Requirement. Produce one exact copy of the records, no pictures.

[[ Dataset content open ]]

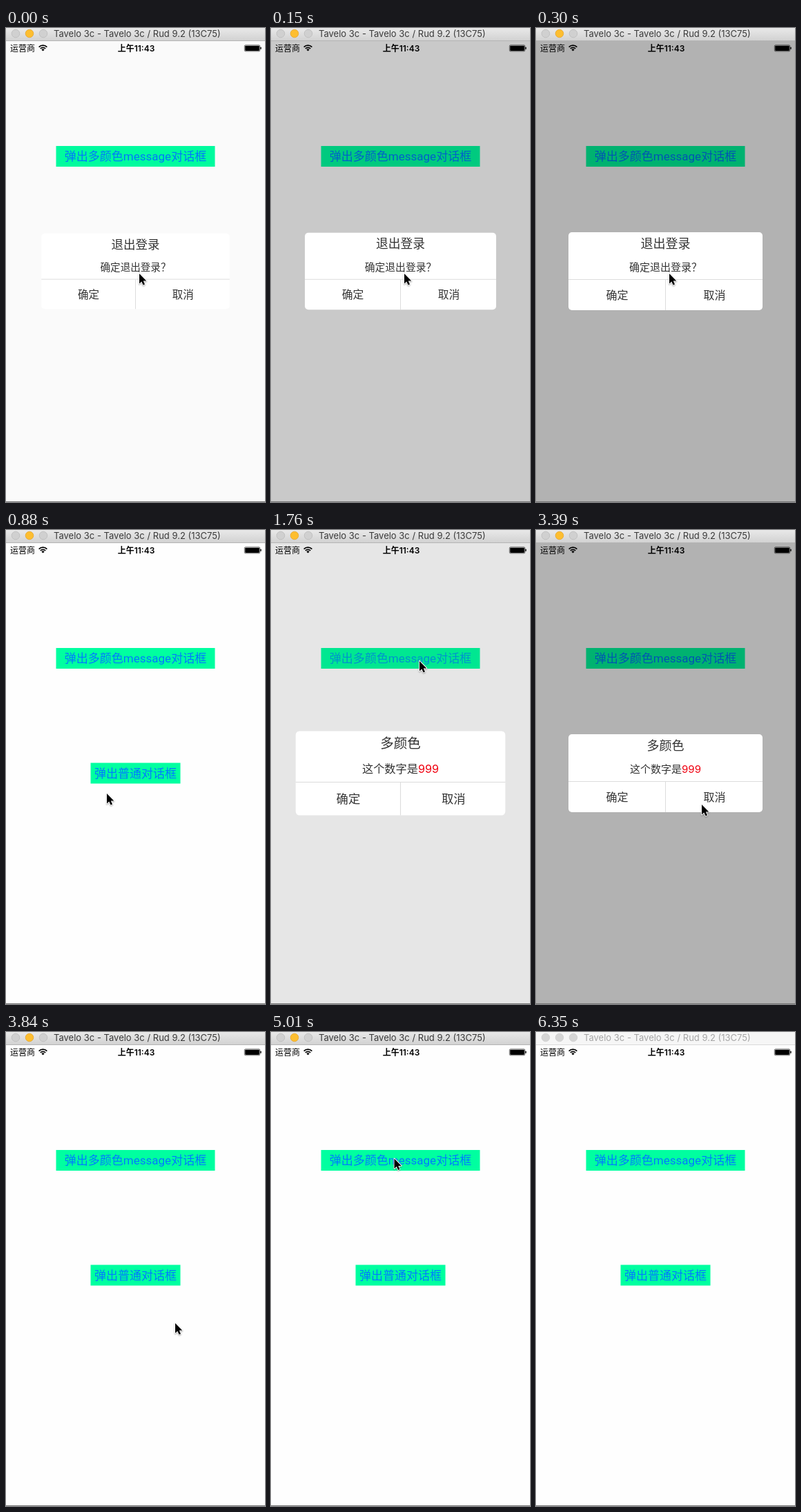
An HTML page with a canvas for the animation above (6.45 s loop, 375 by 687 pixels).

```html
<!DOCTYPE html>
<html lang="zh">
<head>
<meta charset="utf-8">
<title>Dialog demo</title>
<style>
html, body { margin: 0; width: 100%; height: 100%; overflow: hidden; background: #fefefe; }
canvas { display: block; width: 375px; height: 687px; }
</style>
</head>
<body>
<canvas id="stage"></canvas>
<script>
const W = 375, H = 687, LOOP = 6450;
const TICK = 147.6, LEAD = 12;
const CJK = '"Noto Sans CJK SC", "Noto Sans CJK", sans-serif';
const LATIN = 'Inter, ' + CJK;
const LABEL = 'Roboto, ' + CJK;
const INK = '#333';

const canvas = document.getElementById('stage');
const ratio = window.devicePixelRatio || 1;
canvas.width = W * ratio;
canvas.height = H * ratio;
const ctx = canvas.getContext('2d');

// Times below are in ticks, opening age in ms.
const dialogs = [
  { from: 0, to: 5, age: 40, title: '退出登录', parts: [['确定退出登录？', INK]] },
  { from: 12, to: 26, age: 111, title: '多颜色', parts: [['这个数字是', INK], ['999', '#f00010']] }
];

const popKeys = [[0, 0.8], [40, 0.97], [111, 1.08], [200, 0.97], [300, 1]];

const pointerKeys = [
  [0, 193, 356], [2, 193, 356], [4, 138, 386], [5, 139, 386], [6, 146, 382],
  [9, 208, 215], [10, 215, 190], [13, 215, 190], [16, 204, 345], [20, 147, 383],
  [21, 147, 383], [22, 205, 396], [23, 240, 398], [25, 240, 398], [26, 245, 422],
  [28, 200, 560], [30, 150, 300], [32, 75, 7], [33, 61, 37], [35, 296, 330], [36, 250, 640]
];

const smooth = p => { p = Math.min(1, Math.max(0, p)); return p * p * (3 - 2 * p); };

function along(keys, t) {
  let i = 1;
  while (i < keys.length - 1 && keys[i][0] < t) i++;
  const a = keys[i - 1], b = keys[i];
  const p = Math.min(1, Math.max(0, (t - a[0]) / (b[0] - a[0])));
  return a.slice(1).map((v, k) => v + (b[k + 1] - v) * p);
}

function rect(x, y, w, h, color) {
  ctx.fillStyle = color;
  ctx.fillRect(x, y, w, h);
}

function rounded(x, y, w, h, r) {
  ctx.beginPath();
  ctx.roundRect(x, y, w, h, r);
}

// Draws coloured runs on one line, centred on x unless aligned left.
function line(parts, x, y, size, { font = CJK, weight = 400, left = false } = {}) {
  ctx.font = `${weight} ${size}px ${font}`;
  const widths = parts.map(p => ctx.measureText(p[0]).width);
  if (!left) x -= widths.reduce((a, b) => a + b) / 2;
  parts.forEach(([text, color], i) => {
    ctx.fillStyle = color;
    ctx.fillText(text, x, y + size * 0.37);
    x += widths[i];
  });
}

function titleBar(active) {
  const fill = ctx.createLinearGradient(0, 0, 0, 18);
  fill.addColorStop(0, active ? '#e9e9e9' : '#f6f6f6');
  fill.addColorStop(1, active ? '#d2d2d2' : '#f6f6f6');
  rect(0, 0, W, 18, fill);
  rect(0, 18, W, 1, active ? '#b4b4b4' : '#dadada');
  [14, 34, 54].forEach((x, i) => {
    const lit = active && i === 1;
    ctx.beginPath();
    ctx.arc(x, 8, 5.8, 0, Math.PI * 2);
    ctx.fillStyle = lit ? '#fdbe30' : active ? '#d0d0d0' : '#d5d5d5';
    ctx.strokeStyle = lit ? '#e6a52a' : active ? '#bcbcbc' : '#cfcfcf';
    ctx.lineWidth = 0.8;
    ctx.fill();
    ctx.stroke();
  });
  line([['Tavelo 3c - Tavelo 3c / Rud 9.2 (13C75)', active ? '#3a3a3a' : '#a6a6a6']],
    69, 8.5, 13, { font: LATIN, left: true });
}

function statusBar() {
  line([['运营商', '#000']], 6, 29.5, 12, { left: true });
  line([['上午11:43', '#000']], 188.5, 29.5, 12, { font: LATIN, weight: 600 });

  const a = -Math.PI * 0.75, b = -Math.PI * 0.25;
  ctx.strokeStyle = ctx.fillStyle = '#000';
  ctx.lineWidth = 1.7;
  for (const r of [8.3, 5.2]) {
    ctx.beginPath();
    ctx.arc(53.5, 33.5, r, a, b);
    ctx.stroke();
  }
  ctx.beginPath();
  ctx.moveTo(53.5, 33.5);
  ctx.arc(53.5, 33.5, 3, a, b);
  ctx.fill();

  ctx.lineWidth = 0.6;
  rounded(345.3, 24.8, 22.4, 9, 1.6);
  ctx.stroke();
  ctx.fillStyle = '#000';
  rounded(346.2, 25.7, 20.6, 7.2, 0.8);
  ctx.fill();
  rounded(368.2, 27.6, 1.4, 3.4, 0.7);
  ctx.fill();
}

function button(text, x, y, w, alpha) {
  rect(x, y, w, 30, '#00ffa0');
  ctx.globalAlpha = alpha;
  line([[text, '#007aff']], x + w / 2 , y + 15, 17, { font: LABEL });
  ctx.globalAlpha = 1;
}

function dialog(d, tick) {
  const age = d.age + (tick - d.from) * TICK;
  const scale = along(popKeys, age)[0];
  rect(0, 19, W, H - 20, `rgba(0,0,0,${0.302 * smooth(age / 300)})`);

  ctx.save();
  ctx.translate(187.5, 352.5);
  ctx.scale(scale, scale);
  ctx.translate(-187.5, -352.5);
  ctx.fillStyle = '#fff';
  rounded(47, 296, 281, 113, 5);
  ctx.fill();
  rect(47, 364, 281, 1, '#dcdcdc');
  rect(187, 365, 1, 44, '#dcdcdc');
  line([[d.title, INK]], 187.5, 312, 18);
  line(d.parts, 187.5, 346.5, 15, { font: LATIN });
  line([['确定', INK]], 117.5, 387, 16);
  line([['取消', INK]], 258.5, 387, 16);
  ctx.restore();
}

function pointer(x, y) {
  ctx.save();
  ctx.translate(x, y);
  ctx.beginPath();
  [[0, 0], [0, 14.5], [3.3, 11.4], [5.6, 16.5], [8, 15.5], [5.8, 10.5], [10.3, 10.4]]
    .forEach(p => ctx.lineTo(...p));
  ctx.closePath();
  ctx.lineJoin = 'round';
  ctx.shadowColor = 'rgba(0,0,0,0.35)';
  ctx.shadowBlur = 2 * ratio;
  ctx.shadowOffsetY = ratio;
  ctx.strokeStyle = '#fff';
  ctx.lineWidth = 1.8;
  ctx.stroke();
  ctx.shadowColor = 'transparent';
  ctx.fillStyle = '#000';
  ctx.fill();
  ctx.restore();
}

function draw(t) {
  const tick = Math.floor((t + LEAD) / TICK);
  const pressed = { 11: 0.25, 12: 0.7 }[tick] || 1;
  ctx.setTransform(ratio, 0, 0, ratio, 0, 0);
  rect(0, 0, W, H, '#fefefe');
  statusBar();
  button('弹出多颜色message对话框', 72.5, 171, 230, pressed);
  button('弹出普通对话框', 122.5, 337.5, 130, 1);
  const open = dialogs.find(d => tick >= d.from && tick < d.to);
  if (open) dialog(open, tick);
  rect(0, 686, W, 1, '#777');
  titleBar(t < 6350);
  if (tick < 37) pointer(...along(pointerKeys, tick));
}

const start = performance.now();
function loop() {
  draw((performance.now() - start) % LOOP);
  requestAnimationFrame(loop);
}
loop();
</script>
</body>
</html>
```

[[ Dataset content closed ]]

Your response.
An HTML page with a canvas for the animation above (6.45 s loop, 375 by 687 pixels).

```html
<!DOCTYPE html>
<html lang="zh">
<head>
<meta charset="utf-8">
<title>Dialog demo</title>
<style>
html, body { margin: 0; width: 100%; height: 100%; overflow: hidden; background: #fefefe; }
canvas { display: block; width: 375px; height: 687px; }
</style>
</head>
<body>
<canvas id="stage"></canvas>
<script>
const W = 375, H = 687, LOOP = 6450;
const TICK = 147.6, LEAD = 12;
const CJK = '"Noto Sans CJK SC", "Noto Sans CJK", sans-serif';
const LATIN = 'Inter, ' + CJK;
const LABEL = 'Roboto, ' + CJK;
const INK = '#333';

const canvas = document.getElementById('stage');
const ratio = window.devicePixelRatio || 1;
canvas.width = W * ratio;
canvas.height = H * ratio;
const ctx = canvas.getContext('2d');

// Times below are in ticks, opening age in ms.
const dialogs = [
  { from: 0, to: 5, age: 40, title: '退出登录', parts: [['确定退出登录？', INK]] },
  { from: 12, to: 26, age: 111, title: '多颜色', parts: [['这个数字是', INK], ['999', '#f00010']] }
];

const popKeys = [[0, 0.8], [40, 0.97], [111, 1.08], [200, 0.97], [300, 1]];

const pointerKeys = [
  [0, 193, 356], [2, 193, 356], [4, 138, 386], [5, 139, 386], [6, 146, 382],
  [9, 208, 215], [10, 215, 190], [13, 215, 190], [16, 204, 345], [20, 147, 383],
  [21, 147, 383], [22, 205, 396], [23, 240, 398], [25, 240, 398], [26, 245, 422],
  [28, 200, 560], [30, 150, 300], [32, 75, 7], [33, 61, 37], [35, 296, 330], [36, 250, 640]
];

const smooth = p => { p = Math.min(1, Math.max(0, p)); return p * p * (3 - 2 * p); };

function along(keys, t) {
  let i = 1;
  while (i < keys.length - 1 && keys[i][0] < t) i++;
  const a = keys[i - 1], b = keys[i];
  const p = Math.min(1, Math.max(0, (t - a[0]) / (b[0] - a[0])));
  return a.slice(1).map((v, k) => v + (b[k + 1] - v) * p);
}

function rect(x, y, w, h, color) {
  ctx.fillStyle = color;
  ctx.fillRect(x, y, w, h);
}

function rounded(x, y, w, h, r) {
  ctx.beginPath();
  ctx.roundRect(x, y, w, h, r);
}

// Draws coloured runs on one line, centred on x unless aligned left.
function line(parts, x, y, size, { font = CJK, weight = 400, left = false } = {}) {
  ctx.font = `${weight} ${size}px ${font}`;
  const widths = parts.map(p => ctx.measureText(p[0]).width);
  if (!left) x -= widths.reduce((a, b) => a + b) / 2;
  parts.forEach(([text, color], i) => {
    ctx.fillStyle = color;
    ctx.fillText(text, x, y + size * 0.37);
    x += widths[i];
  });
}

function titleBar(active) {
  const fill = ctx.createLinearGradient(0, 0, 0, 18);
  fill.addColorStop(0, active ? '#e9e9e9' : '#f6f6f6');
  fill.addColorStop(1, active ? '#d2d2d2' : '#f6f6f6');
  rect(0, 0, W, 18, fill);
  rect(0, 18, W, 1, active ? '#b4b4b4' : '#dadada');
  [14, 34, 54].forEach((x, i) => {
    const lit = active && i === 1;
    ctx.beginPath();
    ctx.arc(x, 8, 5.8, 0, Math.PI * 2);
    ctx.fillStyle = lit ? '#fdbe30' : active ? '#d0d0d0' : '#d5d5d5';
    ctx.strokeStyle = lit ? '#e6a52a' : active ? '#bcbcbc' : '#cfcfcf';
    ctx.lineWidth = 0.8;
    ctx.fill();
    ctx.stroke();
  });
  line([['Tavelo 3c - Tavelo 3c / Rud 9.2 (13C75)', active ? '#3a3a3a' : '#a6a6a6']],
    69, 8.5, 13, { font: LATIN, left: true });
}

function statusBar() {
  line([['运营商', '#000']], 6, 29.5, 12, { left: true });
  line([['上午11:43', '#000']], 188.5, 29.5, 12, { font: LATIN, weight: 600 });

  const a = -Math.PI * 0.75, b = -Math.PI * 0.25;
  ctx.strokeStyle = ctx.fillStyle = '#000';
  ctx.lineWidth = 1.7;
  for (const r of [8.3, 5.2]) {
    ctx.beginPath();
    ctx.arc(53.5, 33.5, r, a, b);
    ctx.stroke();
  }
  ctx.beginPath();
  ctx.moveTo(53.5, 33.5);
  ctx.arc(53.5, 33.5, 3, a, b);
  ctx.fill();

  ctx.lineWidth = 0.6;
  rounded(345.3, 24.8, 22.4, 9, 1.6);
  ctx.stroke();
  ctx.fillStyle = '#000';
  rounded(346.2, 25.7, 20.6, 7.2, 0.8);
  ctx.fill();
  rounded(368.2, 27.6, 1.4, 3.4, 0.7);
  ctx.fill();
}

function button(text, x, y, w, alpha) {
  rect(x, y, w, 30, '#00ffa0');
  ctx.globalAlpha = alpha;
  line([[text, '#007aff']], x + w / 2 , y + 15, 17, { font: LABEL });
  ctx.globalAlpha = 1;
}

function dialog(d, tick) {
  const age = d.age + (tick - d.from) * TICK;
  const scale = along(popKeys, age)[0];
  rect(0, 19, W, H - 20, `rgba(0,0,0,${0.302 * smooth(age / 300)})`);

  ctx.save();
  ctx.translate(187.5, 352.5);
  ctx.scale(scale, scale);
  ctx.translate(-187.5, -352.5);
  ctx.fillStyle = '#fff';
  rounded(47, 296, 281, 113, 5);
  ctx.fill();
  rect(47, 364, 281, 1, '#dcdcdc');
  rect(187, 365, 1, 44, '#dcdcdc');
  line([[d.title, INK]], 187.5, 312, 18);
  line(d.parts, 187.5, 346.5, 15, { font: LATIN });
  line([['确定', INK]], 117.5, 387, 16);
  line([['取消', INK]], 258.5, 387, 16);
  ctx.restore();
}

function pointer(x, y) {
  ctx.save();
  ctx.translate(x, y);
  ctx.beginPath();
  [[0, 0], [0, 14.5], [3.3, 11.4], [5.6, 16.5], [8, 15.5], [5.8, 10.5], [10.3, 10.4]]
    .forEach(p => ctx.lineTo(...p));
  ctx.closePath();
  ctx.lineJoin = 'round';
  ctx.shadowColor = 'rgba(0,0,0,0.35)';
  ctx.shadowBlur = 2 * ratio;
  ctx.shadowOffsetY = ratio;
  ctx.strokeStyle = '#fff';
  ctx.lineWidth = 1.8;
  ctx.stroke();
  ctx.shadowColor = 'transparent';
  ctx.fillStyle = '#000';
  ctx.fill();
  ctx.restore();
}

function draw(t) {
  const tick = Math.floor((t + LEAD) / TICK);
  const pressed = { 11: 0.25, 12: 0.7 }[tick] || 1;
  ctx.setTransform(ratio, 0, 0, ratio, 0, 0);
  rect(0, 0, W, H, '#fefefe');
  statusBar();
  button('弹出多颜色message对话框', 72.5, 171, 230, pressed);
  button('弹出普通对话框', 122.5, 337.5, 130, 1);
  const open = dialogs.find(d => tick >= d.from && tick < d.to);
  if (open) dialog(open, tick);
  rect(0, 686, W, 1, '#777');
  titleBar(t < 6350);
  if (tick < 37) pointer(...along(pointerKeys, tick));
}

const start = performance.now();
function loop() {
  draw((performance.now() - start) % LOOP);
  requestAnimationFrame(loop);
}
loop();
</script>
</body>
</html>
```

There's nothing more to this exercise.